+++ GIVEN DATA +++

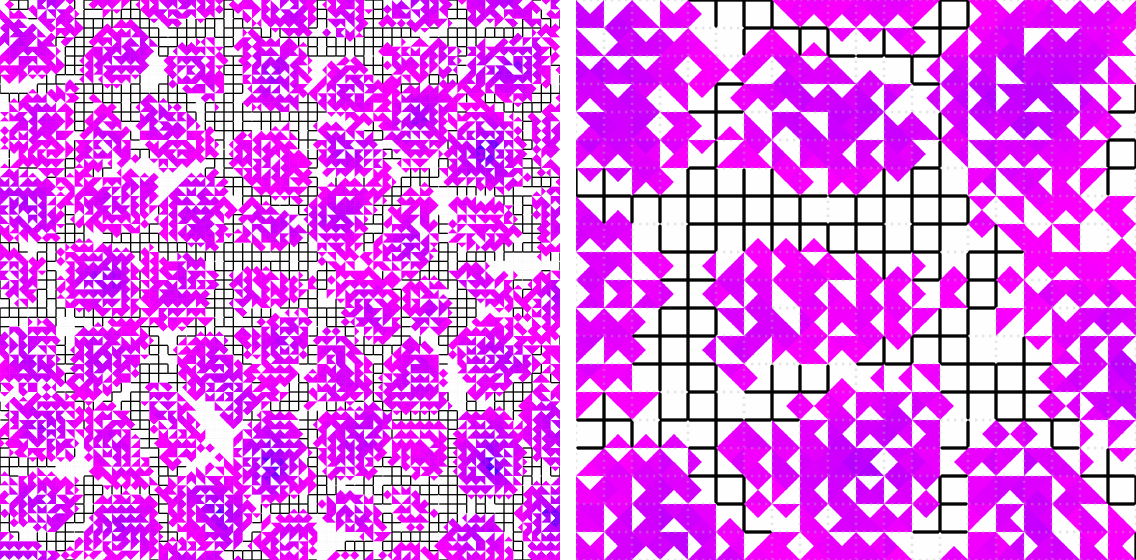
Left: the whole. Right: its middle third, enlarged.
This pattern is drawn by a WebGL 2 fragment shader. Its source:

```glsl
#version 300 es
precision highp float;

uniform vec2 u_resolution;
out vec4 fragColor;

#define CELLS 60.0         // grid cells along the canvas height
#define BLOB_SIZE 8.2      // blob spacing in cells
#define BLOB_JITTER 0.75
#define GAP 0.14           // width of the lattice between blobs
#define RAGGED 0.12        // random wear of the blob outlines
#define LINE_WIDTH 0.12    // in cells
#define LINE_LOSS 0.12     // share of missing lattice lines
#define TURN_SHARE 0.25    // share of notches turned at random
#define SAMPLES 3

const vec3 PAPER = vec3(0.995);
const vec3 INK = vec3(0.02);
const vec3 DOT_GREY = vec3(0.72);
const vec3 MAGENTA = vec3(0.98, 0.0, 0.99);
const vec3 VIOLET = vec3(0.60, 0.0, 1.0);
const vec3 BLUE = vec3(0.18, 0.03, 1.0);

float hash(vec2 p) {
    return fract(sin(dot(p, vec2(127.1, 311.7))) * 43758.5453);
}

float valueNoise(vec2 p) {
    vec2 i = floor(p), f = fract(p);
    f = f * f * (3.0 - 2.0 * f);
    float low = mix(hash(i), hash(i + vec2(1, 0)), f.x);
    float high = mix(hash(i + vec2(0, 1)), hash(i + vec2(1, 1)), f.x);
    return mix(low, high, f.y);
}

// Voronoi blobs: x = depth inside the border, yz = offset from the blob centre
vec3 blobField(vec2 gridPos) {
    vec2 p = gridPos / BLOB_SIZE;
    vec2 base = floor(p), offset = vec2(0.0);
    float nearest = 9.0, second = 9.0;
    for (int y = -1; y <= 1; y++) {
        for (int x = -1; x <= 1; x++) {
            vec2 id = base + vec2(x, y);
            vec2 jitter = vec2(hash(id + 3.7), hash(id + 41.3)) - 0.5;
            vec2 toPoint = p - id - 0.5 - BLOB_JITTER * jitter;
            float d = length(toPoint);
            if (d < nearest) {
                second = nearest;
                nearest = d;
                offset = toPoint;
            } else {
                second = min(second, d);
            }
        }
    }
    return vec3(second - nearest, offset);
}

// Unit direction along the dominant axis
vec2 axisOf(vec2 v) {
    return abs(v.x) > abs(v.y) ? vec2(sign(v.x), 0.0) : vec2(0.0, sign(v.y));
}

// Each cell drops one or two of its quarter triangles, following the blob's rim
bool isNotched(vec2 cell, vec2 side) {
    vec2 axis = axisOf(blobField(cell + 0.5).yz);
    if (hash(cell + 17.0) < TURN_SHARE) axis = vec2(-axis.y, axis.x);
    if (valueNoise(cell / 5.0 + 60.0) > 0.55) axis = -axis;
    float amount = hash(cell + 29.0);
    vec2 beside = vec2(axis.y, -axis.x);
    if (valueNoise(cell / 6.0 + 90.0) > 0.5) beside = -beside;
    return (amount > 0.1 && dot(side, axis) > 0.5)
        || (amount > 0.78 && dot(side, beside) > 0.5);
}

vec3 fillColour(vec2 cell, vec2 side, float depth) {
    float shade = 0.05 + 0.85 * depth + 0.22 * (hash(cell + 0.3 * side) - 0.5);
    shade += 0.5 * (valueNoise(cell / 4.0 + 20.0) - 0.5);
    vec3 colour = mix(MAGENTA, VIOLET, clamp(shade, 0.0, 1.0));
    return mix(colour, BLUE, smoothstep(0.72, 1.1, shade));
}

vec3 pattern(vec2 p) {
    vec2 cell = floor(p), local = p - cell - 0.5;
    vec2 side = axisOf(local);
    vec2 edge = cell + 0.5 + 0.5 * side;
    float edgeDistance = 0.5 - max(abs(local.x), abs(local.y));
    float along = side.x != 0.0 ? p.y : p.x;

    // Both triangles on an edge share one depth, so the outlines form diamonds
    float depth = blobField(edge).x - GAP;
    depth += 0.3 * (valueNoise(edge / 4.5 + 7.0) - 0.5);
    depth += RAGGED * (hash(edge * 2.0) - 0.5);

    bool inside = depth > 0.0;
    vec3 colour = PAPER;
    if (inside && !isNotched(cell, side)) colour = fillColour(cell, side, depth);

    // Faint dotted grid everywhere, solid lines in the lattice
    float dots = step(edgeDistance, 0.05) * step(fract(along * 4.0), 0.35);
    colour = mix(colour, DOT_GREY, 0.35 * dots);
    bool lined = hash(edge * 2.0 + 53.0) > LINE_LOSS
        && valueNoise(edge / 3.5 + 130.0) > 0.22;
    if (!inside && lined && edgeDistance < 0.5 * LINE_WIDTH) colour = INK;
    return colour;
}

void main() {
    vec3 sum = vec3(0.0);
    for (int y = 0; y < SAMPLES; y++) {
        for (int x = 0; x < SAMPLES; x++) {
            vec2 shift = (vec2(x, y) + 0.5) / float(SAMPLES) - 0.5;
            sum += pattern((gl_FragCoord.xy + shift) / u_resolution.y * CELLS);
        }
    }
    fragColor = vec4(sum / float(SAMPLES * SAMPLES), 1.0);
}
```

+++

> **ACTIVITY**: Would you retype all the lines shown above, exactly as written and without any picture?

> **FINISHED EXERCISE**:
Left: the whole. Right: its middle third, enlarged.
This pattern is drawn by a WebGL 2 fragment shader. Its source:

```glsl
#version 300 es
precision highp float;

uniform vec2 u_resolution;
out vec4 fragColor;

#define CELLS 60.0         // grid cells along the canvas height
#define BLOB_SIZE 8.2      // blob spacing in cells
#define BLOB_JITTER 0.75
#define GAP 0.14           // width of the lattice between blobs
#define RAGGED 0.12        // random wear of the blob outlines
#define LINE_WIDTH 0.12    // in cells
#define LINE_LOSS 0.12     // share of missing lattice lines
#define TURN_SHARE 0.25    // share of notches turned at random
#define SAMPLES 3

const vec3 PAPER = vec3(0.995);
const vec3 INK = vec3(0.02);
const vec3 DOT_GREY = vec3(0.72);
const vec3 MAGENTA = vec3(0.98, 0.0, 0.99);
const vec3 VIOLET = vec3(0.60, 0.0, 1.0);
const vec3 BLUE = vec3(0.18, 0.03, 1.0);

float hash(vec2 p) {
    return fract(sin(dot(p, vec2(127.1, 311.7))) * 43758.5453);
}

float valueNoise(vec2 p) {
    vec2 i = floor(p), f = fract(p);
    f = f * f * (3.0 - 2.0 * f);
    float low = mix(hash(i), hash(i + vec2(1, 0)), f.x);
    float high = mix(hash(i + vec2(0, 1)), hash(i + vec2(1, 1)), f.x);
    return mix(low, high, f.y);
}

// Voronoi blobs: x = depth inside the border, yz = offset from the blob centre
vec3 blobField(vec2 gridPos) {
    vec2 p = gridPos / BLOB_SIZE;
    vec2 base = floor(p), offset = vec2(0.0);
    float nearest = 9.0, second = 9.0;
    for (int y = -1; y <= 1; y++) {
        for (int x = -1; x <= 1; x++) {
            vec2 id = base + vec2(x, y);
            vec2 jitter = vec2(hash(id + 3.7), hash(id + 41.3)) - 0.5;
            vec2 toPoint = p - id - 0.5 - BLOB_JITTER * jitter;
            float d = length(toPoint);
            if (d < nearest) {
                second = nearest;
                nearest = d;
                offset = toPoint;
            } else {
                second = min(second, d);
            }
        }
    }
    return vec3(second - nearest, offset);
}

// Unit direction along the dominant axis
vec2 axisOf(vec2 v) {
    return abs(v.x) > abs(v.y) ? vec2(sign(v.x), 0.0) : vec2(0.0, sign(v.y));
}

// Each cell drops one or two of its quarter triangles, following the blob's rim
bool isNotched(vec2 cell, vec2 side) {
    vec2 axis = axisOf(blobField(cell + 0.5).yz);
    if (hash(cell + 17.0) < TURN_SHARE) axis = vec2(-axis.y, axis.x);
    if (valueNoise(cell / 5.0 + 60.0) > 0.55) axis = -axis;
    float amount = hash(cell + 29.0);
    vec2 beside = vec2(axis.y, -axis.x);
    if (valueNoise(cell / 6.0 + 90.0) > 0.5) beside = -beside;
    return (amount > 0.1 && dot(side, axis) > 0.5)
        || (amount > 0.78 && dot(side, beside) > 0.5);
}

vec3 fillColour(vec2 cell, vec2 side, float depth) {
    float shade = 0.05 + 0.85 * depth + 0.22 * (hash(cell + 0.3 * side) - 0.5);
    shade += 0.5 * (valueNoise(cell / 4.0 + 20.0) - 0.5);
    vec3 colour = mix(MAGENTA, VIOLET, clamp(shade, 0.0, 1.0));
    return mix(colour, BLUE, smoothstep(0.72, 1.1, shade));
}

vec3 pattern(vec2 p) {
    vec2 cell = floor(p), local = p - cell - 0.5;
    vec2 side = axisOf(local);
    vec2 edge = cell + 0.5 + 0.5 * side;
    float edgeDistance = 0.5 - max(abs(local.x), abs(local.y));
    float along = side.x != 0.0 ? p.y : p.x;

    // Both triangles on an edge share one depth, so the outlines form diamonds
    float depth = blobField(edge).x - GAP;
    depth += 0.3 * (valueNoise(edge / 4.5 + 7.0) - 0.5);
    depth += RAGGED * (hash(edge * 2.0) - 0.5);

    bool inside = depth > 0.0;
    vec3 colour = PAPER;
    if (inside && !isNotched(cell, side)) colour = fillColour(cell, side, depth);

    // Faint dotted grid everywhere, solid lines in the lattice
    float dots = step(edgeDistance, 0.05) * step(fract(along * 4.0), 0.35);
    colour = mix(colour, DOT_GREY, 0.35 * dots);
    bool lined = hash(edge * 2.0 + 53.0) > LINE_LOSS
        && valueNoise(edge / 3.5 + 130.0) > 0.22;
    if (!inside && lined && edgeDistance < 0.5 * LINE_WIDTH) colour = INK;
    return colour;
}

void main() {
    vec3 sum = vec3(0.0);
    for (int y = 0; y < SAMPLES; y++) {
        for (int x = 0; x < SAMPLES; x++) {
            vec2 shift = (vec2(x, y) + 0.5) / float(SAMPLES) - 0.5;
            sum += pattern((gl_FragCoord.xy + shift) / u_resolution.y * CELLS);
        }
    }
    fragColor = vec4(sum / float(SAMPLES * SAMPLES), 1.0);
}
```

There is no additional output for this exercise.